Return each line of the entries that mentions the word "slab".

(Stored data)
★ ★ ★ ★ ★
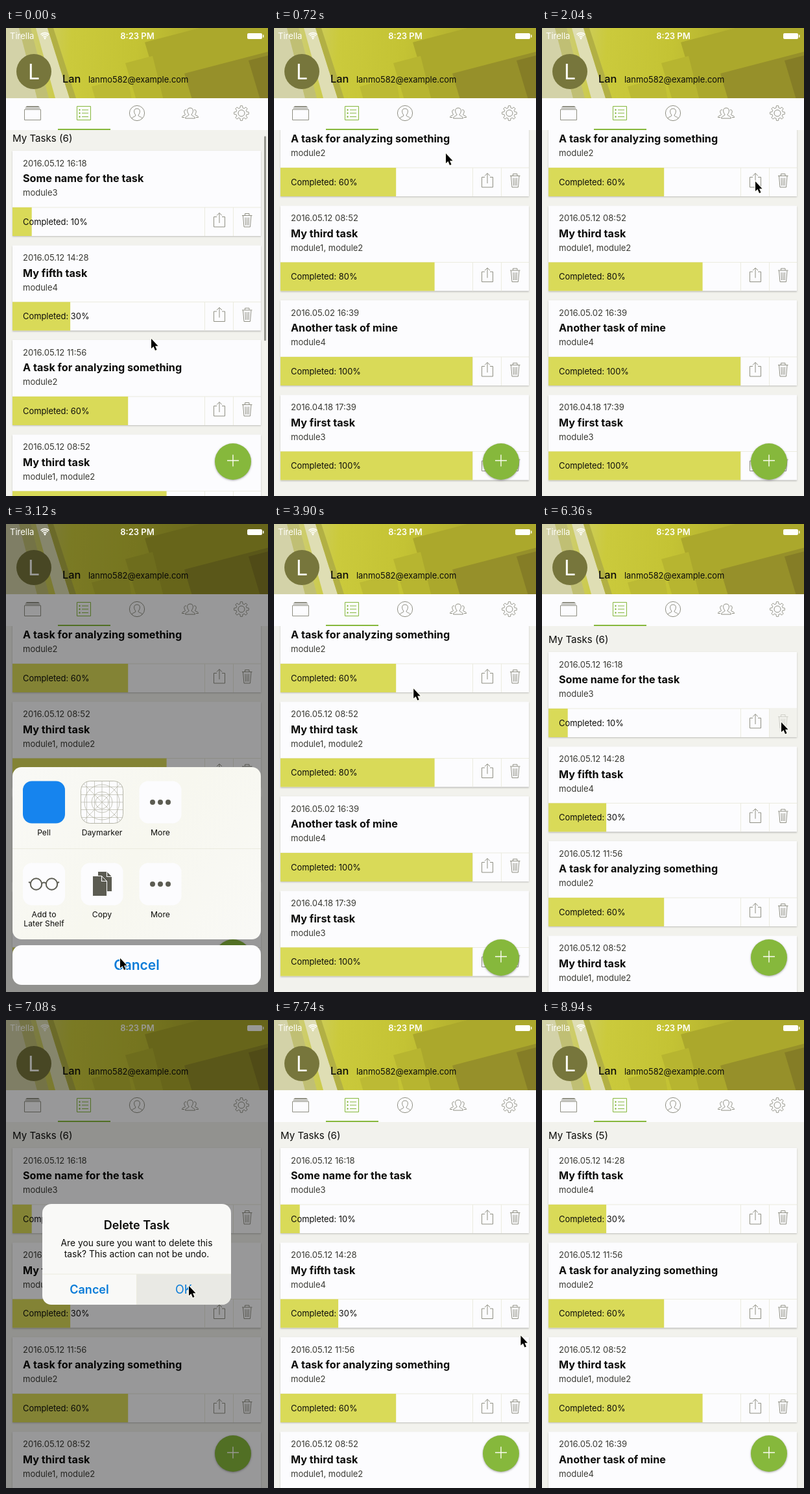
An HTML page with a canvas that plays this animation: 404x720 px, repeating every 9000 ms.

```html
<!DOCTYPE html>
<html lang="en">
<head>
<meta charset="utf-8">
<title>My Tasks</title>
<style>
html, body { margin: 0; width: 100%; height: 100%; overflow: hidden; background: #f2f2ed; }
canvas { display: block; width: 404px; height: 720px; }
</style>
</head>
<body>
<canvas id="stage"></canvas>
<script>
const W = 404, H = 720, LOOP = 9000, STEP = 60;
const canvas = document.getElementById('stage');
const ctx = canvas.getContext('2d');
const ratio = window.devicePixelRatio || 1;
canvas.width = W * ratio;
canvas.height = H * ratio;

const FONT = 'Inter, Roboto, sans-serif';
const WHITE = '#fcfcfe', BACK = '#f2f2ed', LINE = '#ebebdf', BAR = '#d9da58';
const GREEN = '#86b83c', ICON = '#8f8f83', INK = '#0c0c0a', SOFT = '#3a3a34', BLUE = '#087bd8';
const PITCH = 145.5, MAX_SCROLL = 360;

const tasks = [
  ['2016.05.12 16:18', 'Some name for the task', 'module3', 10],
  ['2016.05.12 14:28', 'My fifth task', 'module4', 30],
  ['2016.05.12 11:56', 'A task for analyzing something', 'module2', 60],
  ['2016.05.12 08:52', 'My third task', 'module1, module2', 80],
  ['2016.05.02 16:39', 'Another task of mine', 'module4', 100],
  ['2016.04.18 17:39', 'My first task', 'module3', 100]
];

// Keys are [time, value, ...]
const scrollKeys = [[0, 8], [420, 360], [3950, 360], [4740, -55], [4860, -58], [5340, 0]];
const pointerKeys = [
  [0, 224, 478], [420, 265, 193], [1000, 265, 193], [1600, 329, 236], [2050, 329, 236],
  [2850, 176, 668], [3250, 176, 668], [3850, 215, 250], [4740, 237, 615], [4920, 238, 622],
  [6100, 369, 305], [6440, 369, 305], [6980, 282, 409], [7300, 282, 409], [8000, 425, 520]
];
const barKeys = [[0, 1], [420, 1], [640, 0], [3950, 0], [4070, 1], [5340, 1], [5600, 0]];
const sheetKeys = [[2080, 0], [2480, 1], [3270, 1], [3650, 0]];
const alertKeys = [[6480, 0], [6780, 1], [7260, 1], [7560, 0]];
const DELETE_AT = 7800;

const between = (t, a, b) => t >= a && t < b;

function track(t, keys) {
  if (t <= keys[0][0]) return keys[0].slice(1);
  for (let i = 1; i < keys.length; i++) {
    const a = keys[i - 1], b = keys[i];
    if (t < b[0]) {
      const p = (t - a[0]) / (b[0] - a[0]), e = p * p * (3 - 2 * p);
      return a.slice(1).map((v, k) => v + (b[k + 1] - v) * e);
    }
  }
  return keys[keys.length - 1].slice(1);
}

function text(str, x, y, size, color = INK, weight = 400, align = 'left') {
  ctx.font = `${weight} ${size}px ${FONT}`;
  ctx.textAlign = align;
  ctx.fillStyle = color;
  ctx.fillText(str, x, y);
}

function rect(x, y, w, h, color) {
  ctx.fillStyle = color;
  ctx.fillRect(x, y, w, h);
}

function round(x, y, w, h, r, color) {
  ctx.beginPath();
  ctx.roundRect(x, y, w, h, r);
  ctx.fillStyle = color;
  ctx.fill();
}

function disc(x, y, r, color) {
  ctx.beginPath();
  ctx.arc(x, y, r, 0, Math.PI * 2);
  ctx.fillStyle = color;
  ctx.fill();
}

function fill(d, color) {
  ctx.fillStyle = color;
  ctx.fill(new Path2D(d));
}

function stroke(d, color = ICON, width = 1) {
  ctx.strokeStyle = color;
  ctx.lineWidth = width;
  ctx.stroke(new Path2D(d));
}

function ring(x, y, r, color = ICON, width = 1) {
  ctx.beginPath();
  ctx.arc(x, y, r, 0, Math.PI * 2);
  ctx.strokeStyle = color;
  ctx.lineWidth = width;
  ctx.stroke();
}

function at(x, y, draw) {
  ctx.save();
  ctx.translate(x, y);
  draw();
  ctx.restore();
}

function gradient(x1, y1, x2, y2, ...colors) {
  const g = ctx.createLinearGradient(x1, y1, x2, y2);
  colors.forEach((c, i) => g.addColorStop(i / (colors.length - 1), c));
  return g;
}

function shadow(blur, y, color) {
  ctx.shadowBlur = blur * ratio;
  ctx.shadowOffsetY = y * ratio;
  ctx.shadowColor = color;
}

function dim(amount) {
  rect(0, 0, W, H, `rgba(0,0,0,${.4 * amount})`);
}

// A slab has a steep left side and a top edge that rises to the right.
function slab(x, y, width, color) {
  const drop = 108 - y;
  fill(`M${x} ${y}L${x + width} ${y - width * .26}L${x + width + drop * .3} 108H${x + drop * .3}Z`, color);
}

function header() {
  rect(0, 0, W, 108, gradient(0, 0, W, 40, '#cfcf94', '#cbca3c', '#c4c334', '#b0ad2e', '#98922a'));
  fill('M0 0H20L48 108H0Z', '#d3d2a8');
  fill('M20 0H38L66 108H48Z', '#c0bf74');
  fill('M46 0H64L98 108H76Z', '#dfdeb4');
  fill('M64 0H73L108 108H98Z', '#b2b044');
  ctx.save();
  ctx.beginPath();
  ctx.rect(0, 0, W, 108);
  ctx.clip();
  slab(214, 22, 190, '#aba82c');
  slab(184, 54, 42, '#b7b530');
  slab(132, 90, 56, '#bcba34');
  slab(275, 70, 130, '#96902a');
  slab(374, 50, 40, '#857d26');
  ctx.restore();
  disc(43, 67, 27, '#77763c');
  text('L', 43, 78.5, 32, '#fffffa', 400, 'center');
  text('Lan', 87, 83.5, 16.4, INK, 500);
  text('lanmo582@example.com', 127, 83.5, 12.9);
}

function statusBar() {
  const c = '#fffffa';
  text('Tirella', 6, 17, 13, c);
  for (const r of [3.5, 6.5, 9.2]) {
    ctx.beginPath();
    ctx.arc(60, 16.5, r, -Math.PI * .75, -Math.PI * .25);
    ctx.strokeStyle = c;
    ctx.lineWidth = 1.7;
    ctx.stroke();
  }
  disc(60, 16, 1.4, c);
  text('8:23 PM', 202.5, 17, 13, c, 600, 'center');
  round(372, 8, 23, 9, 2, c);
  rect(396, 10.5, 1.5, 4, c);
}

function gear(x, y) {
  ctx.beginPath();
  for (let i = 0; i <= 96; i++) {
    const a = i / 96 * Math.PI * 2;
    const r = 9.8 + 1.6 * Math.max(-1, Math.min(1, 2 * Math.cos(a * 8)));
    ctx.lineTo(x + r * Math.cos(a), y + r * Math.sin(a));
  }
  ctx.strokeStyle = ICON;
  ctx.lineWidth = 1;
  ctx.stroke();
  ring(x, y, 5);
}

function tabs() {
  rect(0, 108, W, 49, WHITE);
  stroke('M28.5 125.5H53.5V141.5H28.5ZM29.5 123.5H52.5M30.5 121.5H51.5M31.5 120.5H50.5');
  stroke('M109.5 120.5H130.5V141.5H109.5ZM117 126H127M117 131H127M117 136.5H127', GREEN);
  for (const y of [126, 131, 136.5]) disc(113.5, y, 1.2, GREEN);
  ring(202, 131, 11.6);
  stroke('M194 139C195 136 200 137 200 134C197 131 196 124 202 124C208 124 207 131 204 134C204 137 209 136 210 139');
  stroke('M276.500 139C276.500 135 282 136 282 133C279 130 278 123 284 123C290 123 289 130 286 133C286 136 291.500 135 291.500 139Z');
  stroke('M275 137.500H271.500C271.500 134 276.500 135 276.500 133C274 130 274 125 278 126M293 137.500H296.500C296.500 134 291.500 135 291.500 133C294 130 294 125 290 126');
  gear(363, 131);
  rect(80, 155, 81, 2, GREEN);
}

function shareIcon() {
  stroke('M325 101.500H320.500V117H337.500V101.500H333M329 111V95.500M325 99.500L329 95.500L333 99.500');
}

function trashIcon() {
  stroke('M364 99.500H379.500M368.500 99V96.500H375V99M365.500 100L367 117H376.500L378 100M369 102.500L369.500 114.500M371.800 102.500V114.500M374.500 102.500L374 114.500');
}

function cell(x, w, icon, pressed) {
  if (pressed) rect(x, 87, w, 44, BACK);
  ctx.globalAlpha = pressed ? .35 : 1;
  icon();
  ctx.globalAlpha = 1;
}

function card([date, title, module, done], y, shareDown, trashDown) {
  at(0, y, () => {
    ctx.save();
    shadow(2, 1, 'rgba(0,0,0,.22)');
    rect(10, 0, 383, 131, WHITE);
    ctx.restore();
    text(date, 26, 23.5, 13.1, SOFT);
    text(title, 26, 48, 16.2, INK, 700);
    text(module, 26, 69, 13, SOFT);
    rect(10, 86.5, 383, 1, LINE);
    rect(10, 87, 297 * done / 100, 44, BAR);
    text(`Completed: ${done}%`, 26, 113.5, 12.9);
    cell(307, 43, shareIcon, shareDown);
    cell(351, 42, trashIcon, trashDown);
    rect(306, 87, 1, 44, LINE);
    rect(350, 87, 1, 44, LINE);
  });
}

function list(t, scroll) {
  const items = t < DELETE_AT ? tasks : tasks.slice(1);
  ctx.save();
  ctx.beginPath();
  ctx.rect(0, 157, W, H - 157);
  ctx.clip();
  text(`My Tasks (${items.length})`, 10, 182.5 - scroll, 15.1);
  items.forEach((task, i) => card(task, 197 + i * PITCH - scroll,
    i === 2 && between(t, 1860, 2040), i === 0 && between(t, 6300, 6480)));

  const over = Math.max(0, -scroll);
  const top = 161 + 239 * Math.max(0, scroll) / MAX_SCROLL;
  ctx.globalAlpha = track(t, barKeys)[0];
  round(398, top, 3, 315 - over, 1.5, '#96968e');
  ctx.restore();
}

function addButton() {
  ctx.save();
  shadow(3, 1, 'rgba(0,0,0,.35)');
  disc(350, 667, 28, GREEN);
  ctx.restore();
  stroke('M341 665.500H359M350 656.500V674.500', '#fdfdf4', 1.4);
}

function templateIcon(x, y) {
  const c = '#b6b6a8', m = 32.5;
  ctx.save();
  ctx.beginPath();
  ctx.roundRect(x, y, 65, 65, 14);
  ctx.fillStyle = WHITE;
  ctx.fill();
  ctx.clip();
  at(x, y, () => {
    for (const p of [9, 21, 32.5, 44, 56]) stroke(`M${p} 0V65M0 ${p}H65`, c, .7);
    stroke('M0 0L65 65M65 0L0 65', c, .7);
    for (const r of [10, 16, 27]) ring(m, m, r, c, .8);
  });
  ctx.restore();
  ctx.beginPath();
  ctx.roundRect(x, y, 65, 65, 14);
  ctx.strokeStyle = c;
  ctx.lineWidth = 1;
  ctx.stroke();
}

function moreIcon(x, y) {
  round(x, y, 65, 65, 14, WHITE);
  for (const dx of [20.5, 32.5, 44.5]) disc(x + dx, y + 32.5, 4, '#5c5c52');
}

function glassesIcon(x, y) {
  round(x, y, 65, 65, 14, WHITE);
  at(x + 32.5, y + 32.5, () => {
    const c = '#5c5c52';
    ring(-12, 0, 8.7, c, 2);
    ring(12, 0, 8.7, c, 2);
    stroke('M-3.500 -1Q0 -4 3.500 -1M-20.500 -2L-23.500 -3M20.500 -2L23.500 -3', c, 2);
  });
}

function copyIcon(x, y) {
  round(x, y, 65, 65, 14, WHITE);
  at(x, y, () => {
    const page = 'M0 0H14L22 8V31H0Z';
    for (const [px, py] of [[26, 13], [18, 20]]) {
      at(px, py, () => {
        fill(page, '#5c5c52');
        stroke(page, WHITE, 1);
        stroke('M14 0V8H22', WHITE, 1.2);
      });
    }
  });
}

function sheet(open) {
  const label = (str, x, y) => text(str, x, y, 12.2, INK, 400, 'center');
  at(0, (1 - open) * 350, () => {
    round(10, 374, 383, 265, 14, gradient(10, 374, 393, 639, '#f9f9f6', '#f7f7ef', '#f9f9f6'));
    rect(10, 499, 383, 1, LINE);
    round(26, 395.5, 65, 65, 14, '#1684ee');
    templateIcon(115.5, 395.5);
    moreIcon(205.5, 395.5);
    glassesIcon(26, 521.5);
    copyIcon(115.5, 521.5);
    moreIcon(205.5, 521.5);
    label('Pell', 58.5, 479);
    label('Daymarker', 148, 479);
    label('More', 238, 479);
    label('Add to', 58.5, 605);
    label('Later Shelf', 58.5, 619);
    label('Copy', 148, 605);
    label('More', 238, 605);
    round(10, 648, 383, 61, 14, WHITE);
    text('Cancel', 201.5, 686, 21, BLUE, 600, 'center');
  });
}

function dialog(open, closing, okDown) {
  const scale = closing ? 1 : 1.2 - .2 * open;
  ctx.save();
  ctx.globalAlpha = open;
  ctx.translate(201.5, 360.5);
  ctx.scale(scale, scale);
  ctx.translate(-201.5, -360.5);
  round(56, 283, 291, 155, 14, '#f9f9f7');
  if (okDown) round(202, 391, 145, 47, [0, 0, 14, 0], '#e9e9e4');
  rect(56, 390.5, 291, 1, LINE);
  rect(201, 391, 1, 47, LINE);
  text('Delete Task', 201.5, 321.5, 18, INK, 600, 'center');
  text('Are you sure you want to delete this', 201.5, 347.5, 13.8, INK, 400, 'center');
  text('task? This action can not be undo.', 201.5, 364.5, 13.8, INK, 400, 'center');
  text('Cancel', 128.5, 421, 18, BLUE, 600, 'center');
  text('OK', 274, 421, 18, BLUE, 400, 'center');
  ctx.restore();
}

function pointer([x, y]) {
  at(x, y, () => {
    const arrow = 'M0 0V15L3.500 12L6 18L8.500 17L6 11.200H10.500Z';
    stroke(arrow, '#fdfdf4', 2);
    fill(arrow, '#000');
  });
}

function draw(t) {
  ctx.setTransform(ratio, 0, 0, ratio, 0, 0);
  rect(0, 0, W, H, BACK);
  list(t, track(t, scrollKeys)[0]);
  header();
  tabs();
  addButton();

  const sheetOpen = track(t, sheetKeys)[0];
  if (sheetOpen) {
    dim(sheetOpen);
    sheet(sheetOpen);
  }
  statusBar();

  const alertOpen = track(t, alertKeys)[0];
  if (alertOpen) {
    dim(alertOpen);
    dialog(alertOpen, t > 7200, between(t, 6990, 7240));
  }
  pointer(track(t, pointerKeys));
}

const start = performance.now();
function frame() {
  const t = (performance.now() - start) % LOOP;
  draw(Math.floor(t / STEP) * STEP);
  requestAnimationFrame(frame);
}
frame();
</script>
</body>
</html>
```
★ ★ ★ ★ ★
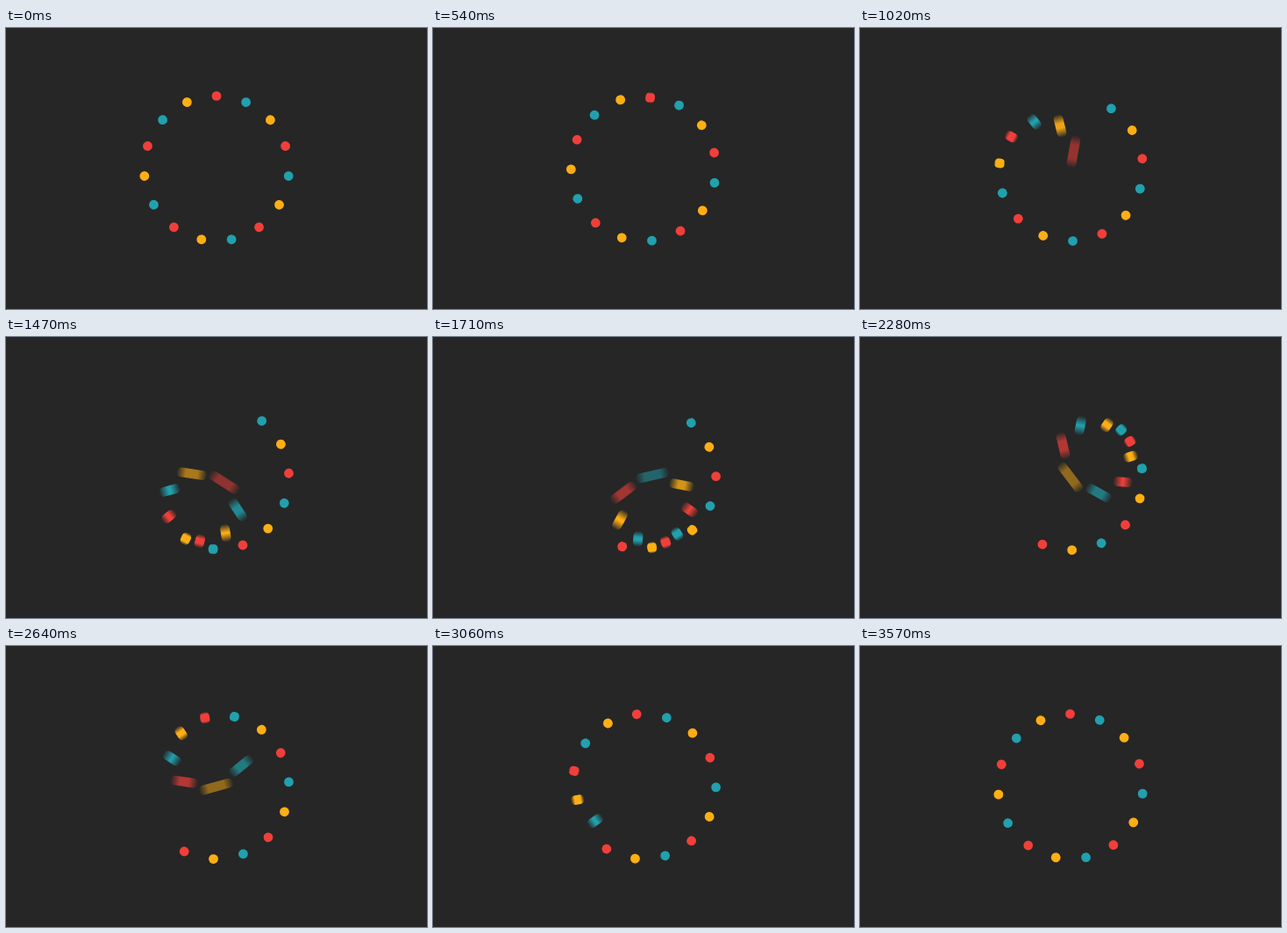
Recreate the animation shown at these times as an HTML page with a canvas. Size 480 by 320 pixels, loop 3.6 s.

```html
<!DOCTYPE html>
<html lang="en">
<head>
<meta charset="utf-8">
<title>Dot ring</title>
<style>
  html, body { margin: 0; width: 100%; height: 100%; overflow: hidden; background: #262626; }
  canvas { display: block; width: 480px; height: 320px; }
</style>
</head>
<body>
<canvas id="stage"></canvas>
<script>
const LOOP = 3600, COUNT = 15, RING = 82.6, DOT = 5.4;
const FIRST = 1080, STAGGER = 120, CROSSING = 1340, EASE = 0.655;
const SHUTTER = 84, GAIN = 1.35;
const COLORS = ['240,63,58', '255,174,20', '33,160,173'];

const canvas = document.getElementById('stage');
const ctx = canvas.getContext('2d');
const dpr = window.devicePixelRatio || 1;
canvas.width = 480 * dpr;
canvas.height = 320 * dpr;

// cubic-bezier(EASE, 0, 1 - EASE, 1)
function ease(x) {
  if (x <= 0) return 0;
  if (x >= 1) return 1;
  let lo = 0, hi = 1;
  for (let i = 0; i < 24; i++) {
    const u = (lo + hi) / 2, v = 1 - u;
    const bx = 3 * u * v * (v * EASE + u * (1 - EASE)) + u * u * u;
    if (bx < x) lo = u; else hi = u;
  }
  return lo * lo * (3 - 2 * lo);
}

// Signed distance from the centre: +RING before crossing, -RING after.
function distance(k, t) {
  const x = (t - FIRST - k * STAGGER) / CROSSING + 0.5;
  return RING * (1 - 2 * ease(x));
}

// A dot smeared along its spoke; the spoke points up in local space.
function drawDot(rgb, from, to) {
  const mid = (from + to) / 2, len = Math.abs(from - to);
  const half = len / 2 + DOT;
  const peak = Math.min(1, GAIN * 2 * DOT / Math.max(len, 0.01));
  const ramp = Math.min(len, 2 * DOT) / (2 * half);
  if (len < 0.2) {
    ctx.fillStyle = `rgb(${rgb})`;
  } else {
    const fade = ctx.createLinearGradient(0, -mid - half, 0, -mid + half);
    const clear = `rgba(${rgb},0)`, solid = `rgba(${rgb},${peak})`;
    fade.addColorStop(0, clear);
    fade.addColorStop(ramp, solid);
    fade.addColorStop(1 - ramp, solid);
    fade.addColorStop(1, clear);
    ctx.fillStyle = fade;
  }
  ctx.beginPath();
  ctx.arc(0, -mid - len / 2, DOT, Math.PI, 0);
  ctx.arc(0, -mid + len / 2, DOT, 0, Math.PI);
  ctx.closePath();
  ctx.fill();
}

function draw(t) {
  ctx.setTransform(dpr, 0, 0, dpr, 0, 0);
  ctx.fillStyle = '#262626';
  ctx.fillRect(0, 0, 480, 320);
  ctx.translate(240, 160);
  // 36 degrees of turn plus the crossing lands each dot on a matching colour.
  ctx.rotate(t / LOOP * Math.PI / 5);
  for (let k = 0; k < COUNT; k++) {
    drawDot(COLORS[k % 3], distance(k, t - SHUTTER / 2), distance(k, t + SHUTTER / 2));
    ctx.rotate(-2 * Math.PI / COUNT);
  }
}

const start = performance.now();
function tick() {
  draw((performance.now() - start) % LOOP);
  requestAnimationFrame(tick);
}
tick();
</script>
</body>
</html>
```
★ ★ ★ ★ ★
Exercise output =>
// A slab has a steep left side and a top edge that rises to the right.
function slab(x, y, width, color) {
  slab(214, 22, 190, '#aba82c');
  slab(184, 54, 42, '#b7b530');
  slab(132, 90, 56, '#bcba34');
  slab(275, 70, 130, '#96902a');
  slab(374, 50, 40, '#857d26');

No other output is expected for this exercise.